When are corticosteroids good to use for immune suppression?
For induction and maintenance
it is often necessary to initiate immunosuppression to control the disease
What are the 3 major mechanisms of action of corticosteroids?
Suppress mononuclear phagocytic activity (immediate effect)
Removal of antibody from the surface of target cells (immediate effect)
suppress the production of immunoglobulins (delayed effect)
What are the adverse effects of corticosteroids?
Iatrogenic hyperadrenocorticism
GI ulcers
UTIs
Pancreatitis
Diabetes Mellitus
PU/PD
Polyphagia
Panting
What are the doses for prednisone?
Physiologic: 0.1-0.2 mg/kg/day
Anti inflammatory: 0.5-1.0 mg/kg/day
Immunosuppressive: 2 - 4 mg/kg/day
For large dogs, use the low end of the dose range - they are sensitive to the effects.
Use the high end of the dose ranges for cats
Which is more potent, dexamethasone or prednisone?
Dexamethasone is 7 times more potent than prednisone
A dose of dex = the dose of pred divided by 7
When should you use dex instead of pred?
Dex causes less sodium retention, so its a better choice for animals that have heart disease, hypertension or effusion.
Dex does not have MC activity, which is why the difference exists.
What are the adverse effects of dex?
It may be associated with increased GI ulceration
How does azathioprine work?
It is a purine analog that creates nonfunctional DNA and RNA.
When should you use azathioprine?
It is used to maintain remission in refractory cases, or in cases where the corticosteroids cause intolerable side effects
How long does it take for azathioprine to work?
It is effective 7-10 days after meds are started, maybe longer.
What are the adverse effects of azathioprine?
Pancreatitis
Hepatitis
GI distress
reversible myelosuppresion in dogs and cats
don't use in cats - causes severe myelosuppression
How does cyclosporine work?
It inhibits T cell activation
How is cyclosporine absorbed?
There is wide variability in GI absorption.
Need to monitor trough levels to make sure levels are too high
What is the goal for cyclosporine trough levels?
more than 500 ng/ml and less than 1,000 ng/ml
What is a benefit of cyclosporine?

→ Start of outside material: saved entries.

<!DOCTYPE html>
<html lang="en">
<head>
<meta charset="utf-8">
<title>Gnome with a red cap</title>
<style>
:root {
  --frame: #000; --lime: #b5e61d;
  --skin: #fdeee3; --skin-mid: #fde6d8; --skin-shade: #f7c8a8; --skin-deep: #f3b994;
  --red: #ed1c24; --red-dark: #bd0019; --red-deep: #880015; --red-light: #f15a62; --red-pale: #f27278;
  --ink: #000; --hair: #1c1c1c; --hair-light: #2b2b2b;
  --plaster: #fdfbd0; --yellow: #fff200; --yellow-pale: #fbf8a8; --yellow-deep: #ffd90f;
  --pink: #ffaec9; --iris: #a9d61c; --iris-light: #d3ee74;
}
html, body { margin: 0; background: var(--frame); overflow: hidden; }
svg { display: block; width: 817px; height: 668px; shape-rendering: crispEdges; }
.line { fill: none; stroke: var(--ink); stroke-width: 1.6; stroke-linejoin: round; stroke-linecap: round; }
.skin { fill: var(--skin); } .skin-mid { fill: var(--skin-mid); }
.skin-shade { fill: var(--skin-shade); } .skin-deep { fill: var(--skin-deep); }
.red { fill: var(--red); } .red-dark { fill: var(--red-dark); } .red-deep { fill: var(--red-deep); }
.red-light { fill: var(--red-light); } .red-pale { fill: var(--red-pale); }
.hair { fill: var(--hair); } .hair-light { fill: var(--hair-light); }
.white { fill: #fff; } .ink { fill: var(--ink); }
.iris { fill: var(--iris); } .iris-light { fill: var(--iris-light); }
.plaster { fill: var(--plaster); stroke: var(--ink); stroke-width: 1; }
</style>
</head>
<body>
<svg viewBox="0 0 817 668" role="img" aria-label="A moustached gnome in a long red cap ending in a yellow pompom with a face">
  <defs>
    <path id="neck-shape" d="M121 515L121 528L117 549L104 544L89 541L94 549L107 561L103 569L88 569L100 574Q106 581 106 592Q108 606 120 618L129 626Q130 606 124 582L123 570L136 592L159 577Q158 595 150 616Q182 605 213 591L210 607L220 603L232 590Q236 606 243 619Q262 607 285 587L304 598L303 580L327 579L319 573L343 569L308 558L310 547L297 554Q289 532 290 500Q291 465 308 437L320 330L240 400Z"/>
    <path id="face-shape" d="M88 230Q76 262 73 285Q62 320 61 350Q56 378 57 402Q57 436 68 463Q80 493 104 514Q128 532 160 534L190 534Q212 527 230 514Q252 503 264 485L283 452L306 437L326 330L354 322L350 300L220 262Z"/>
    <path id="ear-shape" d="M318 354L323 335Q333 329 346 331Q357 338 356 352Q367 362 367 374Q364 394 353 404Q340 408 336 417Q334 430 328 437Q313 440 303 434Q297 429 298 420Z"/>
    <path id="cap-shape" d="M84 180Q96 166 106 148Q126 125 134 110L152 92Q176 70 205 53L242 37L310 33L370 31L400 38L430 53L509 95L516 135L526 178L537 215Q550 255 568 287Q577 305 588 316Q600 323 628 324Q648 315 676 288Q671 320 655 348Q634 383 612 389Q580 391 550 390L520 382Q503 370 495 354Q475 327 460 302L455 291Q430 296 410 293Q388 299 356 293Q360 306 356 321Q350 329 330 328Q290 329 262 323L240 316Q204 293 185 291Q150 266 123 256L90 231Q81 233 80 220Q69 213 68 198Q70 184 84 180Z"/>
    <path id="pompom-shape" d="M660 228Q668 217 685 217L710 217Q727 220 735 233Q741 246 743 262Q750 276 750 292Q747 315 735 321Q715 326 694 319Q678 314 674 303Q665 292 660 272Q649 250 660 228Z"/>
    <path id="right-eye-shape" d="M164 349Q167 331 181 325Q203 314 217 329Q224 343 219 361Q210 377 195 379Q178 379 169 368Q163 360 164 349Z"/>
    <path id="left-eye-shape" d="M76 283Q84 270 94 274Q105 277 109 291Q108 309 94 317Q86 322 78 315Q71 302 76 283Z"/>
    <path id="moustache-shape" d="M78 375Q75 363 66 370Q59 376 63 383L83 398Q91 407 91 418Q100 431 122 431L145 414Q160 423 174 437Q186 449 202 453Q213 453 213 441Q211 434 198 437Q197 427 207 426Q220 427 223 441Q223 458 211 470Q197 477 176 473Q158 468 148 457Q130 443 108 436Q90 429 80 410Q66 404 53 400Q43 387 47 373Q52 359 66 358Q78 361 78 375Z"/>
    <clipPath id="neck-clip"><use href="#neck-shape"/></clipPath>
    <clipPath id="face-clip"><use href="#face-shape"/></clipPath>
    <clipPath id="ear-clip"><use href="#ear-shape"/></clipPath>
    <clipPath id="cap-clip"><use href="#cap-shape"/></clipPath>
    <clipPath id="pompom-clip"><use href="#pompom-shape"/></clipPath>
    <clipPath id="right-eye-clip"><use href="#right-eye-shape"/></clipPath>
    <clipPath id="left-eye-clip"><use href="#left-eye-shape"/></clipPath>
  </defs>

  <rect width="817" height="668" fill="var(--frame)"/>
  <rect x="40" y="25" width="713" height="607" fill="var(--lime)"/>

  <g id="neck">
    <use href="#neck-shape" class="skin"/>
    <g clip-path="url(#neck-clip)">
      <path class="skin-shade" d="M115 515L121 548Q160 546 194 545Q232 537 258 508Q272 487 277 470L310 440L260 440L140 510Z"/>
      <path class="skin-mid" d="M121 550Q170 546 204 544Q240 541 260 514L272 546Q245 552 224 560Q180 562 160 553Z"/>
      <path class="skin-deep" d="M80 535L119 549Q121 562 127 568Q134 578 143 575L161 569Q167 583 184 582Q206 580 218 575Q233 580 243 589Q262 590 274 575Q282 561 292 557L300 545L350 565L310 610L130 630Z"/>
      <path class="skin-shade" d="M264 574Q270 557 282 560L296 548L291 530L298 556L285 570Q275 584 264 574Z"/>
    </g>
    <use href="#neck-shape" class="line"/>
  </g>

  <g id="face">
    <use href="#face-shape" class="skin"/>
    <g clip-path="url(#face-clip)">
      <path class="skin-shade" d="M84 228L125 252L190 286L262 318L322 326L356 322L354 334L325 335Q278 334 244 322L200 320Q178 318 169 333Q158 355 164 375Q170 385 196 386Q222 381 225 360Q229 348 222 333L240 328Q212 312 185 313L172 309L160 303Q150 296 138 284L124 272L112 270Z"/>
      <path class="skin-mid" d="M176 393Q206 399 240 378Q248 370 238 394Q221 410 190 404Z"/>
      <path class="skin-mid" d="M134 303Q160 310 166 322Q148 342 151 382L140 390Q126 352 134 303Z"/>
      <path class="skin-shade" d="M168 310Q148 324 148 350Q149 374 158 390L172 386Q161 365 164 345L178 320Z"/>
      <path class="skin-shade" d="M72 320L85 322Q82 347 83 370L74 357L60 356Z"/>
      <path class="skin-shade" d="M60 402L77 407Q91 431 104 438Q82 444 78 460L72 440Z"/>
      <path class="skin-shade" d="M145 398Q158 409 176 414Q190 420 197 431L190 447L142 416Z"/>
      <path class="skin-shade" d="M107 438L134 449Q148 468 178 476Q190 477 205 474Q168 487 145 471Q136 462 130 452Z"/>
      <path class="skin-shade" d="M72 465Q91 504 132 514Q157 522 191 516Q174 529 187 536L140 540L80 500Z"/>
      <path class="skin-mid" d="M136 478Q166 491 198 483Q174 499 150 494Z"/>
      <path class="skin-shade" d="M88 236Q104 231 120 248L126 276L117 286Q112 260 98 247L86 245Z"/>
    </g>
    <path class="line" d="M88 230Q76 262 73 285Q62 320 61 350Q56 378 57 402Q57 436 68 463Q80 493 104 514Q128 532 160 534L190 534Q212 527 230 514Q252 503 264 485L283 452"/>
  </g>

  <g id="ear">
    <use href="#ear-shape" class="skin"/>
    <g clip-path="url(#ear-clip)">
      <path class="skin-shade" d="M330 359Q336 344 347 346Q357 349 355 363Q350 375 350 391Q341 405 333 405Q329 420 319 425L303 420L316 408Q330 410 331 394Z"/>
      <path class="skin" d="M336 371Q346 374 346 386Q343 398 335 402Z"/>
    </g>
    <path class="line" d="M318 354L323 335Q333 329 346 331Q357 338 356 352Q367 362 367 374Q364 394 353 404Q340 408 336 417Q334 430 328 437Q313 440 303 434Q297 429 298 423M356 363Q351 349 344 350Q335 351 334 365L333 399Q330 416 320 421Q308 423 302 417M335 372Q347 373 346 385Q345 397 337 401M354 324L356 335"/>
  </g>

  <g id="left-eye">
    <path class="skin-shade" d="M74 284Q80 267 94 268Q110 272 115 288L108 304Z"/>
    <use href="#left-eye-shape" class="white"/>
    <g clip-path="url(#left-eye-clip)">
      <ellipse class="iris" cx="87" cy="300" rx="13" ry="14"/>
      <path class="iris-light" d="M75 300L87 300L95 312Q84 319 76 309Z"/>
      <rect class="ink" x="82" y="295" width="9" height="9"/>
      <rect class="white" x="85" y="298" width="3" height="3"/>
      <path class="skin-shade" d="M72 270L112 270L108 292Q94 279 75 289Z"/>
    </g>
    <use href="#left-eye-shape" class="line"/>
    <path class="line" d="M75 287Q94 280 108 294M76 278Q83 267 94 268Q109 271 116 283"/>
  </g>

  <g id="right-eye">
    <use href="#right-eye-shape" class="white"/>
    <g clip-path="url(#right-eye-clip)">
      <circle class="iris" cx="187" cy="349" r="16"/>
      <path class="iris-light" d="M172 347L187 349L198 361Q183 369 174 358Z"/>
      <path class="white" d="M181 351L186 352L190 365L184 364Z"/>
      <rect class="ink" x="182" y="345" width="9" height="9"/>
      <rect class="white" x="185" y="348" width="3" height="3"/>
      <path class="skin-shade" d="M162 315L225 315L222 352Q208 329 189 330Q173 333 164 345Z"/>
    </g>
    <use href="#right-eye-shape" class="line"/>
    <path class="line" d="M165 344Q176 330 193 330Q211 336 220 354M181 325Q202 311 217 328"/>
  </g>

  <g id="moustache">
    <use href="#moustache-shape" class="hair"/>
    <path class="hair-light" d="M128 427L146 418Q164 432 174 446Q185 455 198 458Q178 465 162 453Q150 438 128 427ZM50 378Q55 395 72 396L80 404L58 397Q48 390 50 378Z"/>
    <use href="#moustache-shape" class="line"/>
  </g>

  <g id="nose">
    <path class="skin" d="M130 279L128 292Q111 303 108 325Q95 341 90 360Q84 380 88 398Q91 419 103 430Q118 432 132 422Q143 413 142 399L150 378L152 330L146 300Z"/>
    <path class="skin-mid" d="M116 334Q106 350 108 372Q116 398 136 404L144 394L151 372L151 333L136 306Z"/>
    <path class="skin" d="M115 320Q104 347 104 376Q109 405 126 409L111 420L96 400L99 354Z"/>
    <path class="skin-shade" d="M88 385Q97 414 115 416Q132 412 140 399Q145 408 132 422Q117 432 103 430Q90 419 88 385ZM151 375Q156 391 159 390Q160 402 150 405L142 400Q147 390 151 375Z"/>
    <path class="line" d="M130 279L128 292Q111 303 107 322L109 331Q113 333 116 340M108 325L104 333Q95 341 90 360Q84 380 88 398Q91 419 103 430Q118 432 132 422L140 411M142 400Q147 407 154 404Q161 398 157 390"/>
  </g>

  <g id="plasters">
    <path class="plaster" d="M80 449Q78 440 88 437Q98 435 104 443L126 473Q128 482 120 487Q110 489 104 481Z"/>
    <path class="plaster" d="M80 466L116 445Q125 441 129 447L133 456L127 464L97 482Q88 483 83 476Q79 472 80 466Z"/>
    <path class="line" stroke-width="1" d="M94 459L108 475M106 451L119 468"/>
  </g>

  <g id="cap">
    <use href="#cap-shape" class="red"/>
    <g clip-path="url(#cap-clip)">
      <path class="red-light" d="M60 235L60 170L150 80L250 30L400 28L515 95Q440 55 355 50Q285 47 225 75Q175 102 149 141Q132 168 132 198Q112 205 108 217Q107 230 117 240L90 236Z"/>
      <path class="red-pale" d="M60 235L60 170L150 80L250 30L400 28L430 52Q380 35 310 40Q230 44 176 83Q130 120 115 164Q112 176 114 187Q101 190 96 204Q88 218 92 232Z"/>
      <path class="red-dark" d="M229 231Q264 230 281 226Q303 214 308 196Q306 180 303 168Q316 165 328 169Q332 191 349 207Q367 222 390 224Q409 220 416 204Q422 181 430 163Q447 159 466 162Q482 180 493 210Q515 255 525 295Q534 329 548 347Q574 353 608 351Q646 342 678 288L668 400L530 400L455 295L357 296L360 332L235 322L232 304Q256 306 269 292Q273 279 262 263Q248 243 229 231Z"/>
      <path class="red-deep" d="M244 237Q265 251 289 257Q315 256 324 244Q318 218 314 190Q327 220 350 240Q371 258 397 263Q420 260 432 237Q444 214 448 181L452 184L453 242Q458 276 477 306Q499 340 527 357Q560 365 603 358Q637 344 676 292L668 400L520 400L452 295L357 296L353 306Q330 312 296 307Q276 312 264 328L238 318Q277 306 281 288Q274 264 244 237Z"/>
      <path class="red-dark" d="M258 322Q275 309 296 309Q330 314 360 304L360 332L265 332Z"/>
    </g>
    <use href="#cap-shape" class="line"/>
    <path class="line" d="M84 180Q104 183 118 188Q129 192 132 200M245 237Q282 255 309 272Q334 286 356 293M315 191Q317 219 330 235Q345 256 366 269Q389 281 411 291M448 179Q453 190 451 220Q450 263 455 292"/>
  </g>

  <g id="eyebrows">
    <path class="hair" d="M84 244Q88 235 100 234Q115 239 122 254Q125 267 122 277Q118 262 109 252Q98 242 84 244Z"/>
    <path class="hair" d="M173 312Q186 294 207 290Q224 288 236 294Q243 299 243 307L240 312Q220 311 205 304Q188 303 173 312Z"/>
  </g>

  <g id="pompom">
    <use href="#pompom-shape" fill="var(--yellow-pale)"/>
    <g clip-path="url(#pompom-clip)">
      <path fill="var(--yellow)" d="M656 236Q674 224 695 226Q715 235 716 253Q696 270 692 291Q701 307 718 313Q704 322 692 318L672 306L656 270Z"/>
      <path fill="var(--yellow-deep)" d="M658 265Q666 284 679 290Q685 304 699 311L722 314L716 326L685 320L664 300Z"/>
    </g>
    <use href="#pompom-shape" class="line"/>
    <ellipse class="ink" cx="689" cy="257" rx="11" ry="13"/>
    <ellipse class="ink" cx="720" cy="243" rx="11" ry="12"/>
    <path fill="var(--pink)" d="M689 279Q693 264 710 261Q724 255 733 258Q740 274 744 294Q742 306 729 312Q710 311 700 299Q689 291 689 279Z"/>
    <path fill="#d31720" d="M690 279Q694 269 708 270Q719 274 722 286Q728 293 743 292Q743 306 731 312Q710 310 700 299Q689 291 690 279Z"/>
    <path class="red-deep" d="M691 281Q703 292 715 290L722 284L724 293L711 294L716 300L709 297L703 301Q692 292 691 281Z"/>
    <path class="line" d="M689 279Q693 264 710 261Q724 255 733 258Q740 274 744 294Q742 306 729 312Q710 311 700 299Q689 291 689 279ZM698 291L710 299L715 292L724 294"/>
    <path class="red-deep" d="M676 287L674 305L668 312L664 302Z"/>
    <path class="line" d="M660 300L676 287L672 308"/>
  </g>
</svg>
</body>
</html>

Cost - more affordable in small/medium dogs and cats
How can cyclosporine metabolism be inhibited?
The antifungal medication ketoconazole inhibits cytochrome P450 enzymes, slowing the metabolism. Using ketoconazole with cyclosporine can reduce the dose of cyclosporine needed.
What is a concern of using ketoconazole with cyclosporine?
Ketoconazole can cause hepatotoxicity, so you need to monitor both cyclosporine and liver enzyme levels.
What are the adverse effects of cyclosporine?
Hepatotoxicity
GI distress
Gingival hyperplasia
Some dogs develop cutaneous fungal infections that may not respond to anti fungals
What is cyclophosphamide? (Cytoxan)
It is an alkylating chemotherapy agent that suppresses cell mediated and humoral immunity
What are the adverse effects of cyclophosphamide?
Sterile hemorrhagic cystitis
GI side effects
Myelosuppression
What are the 3 things to monitor for with any animal that is taking a immunosuppressive drug?
Recurrence of the immune mediated disease
Side effects of the drug
- increased liver enzymes with pred, cyclosporine or azathioprine
- Myelosuppression with azathioprine, cyclophosphamide
Secondary infections
- UTIs, respiratory tract infections, cutaneous fungal infection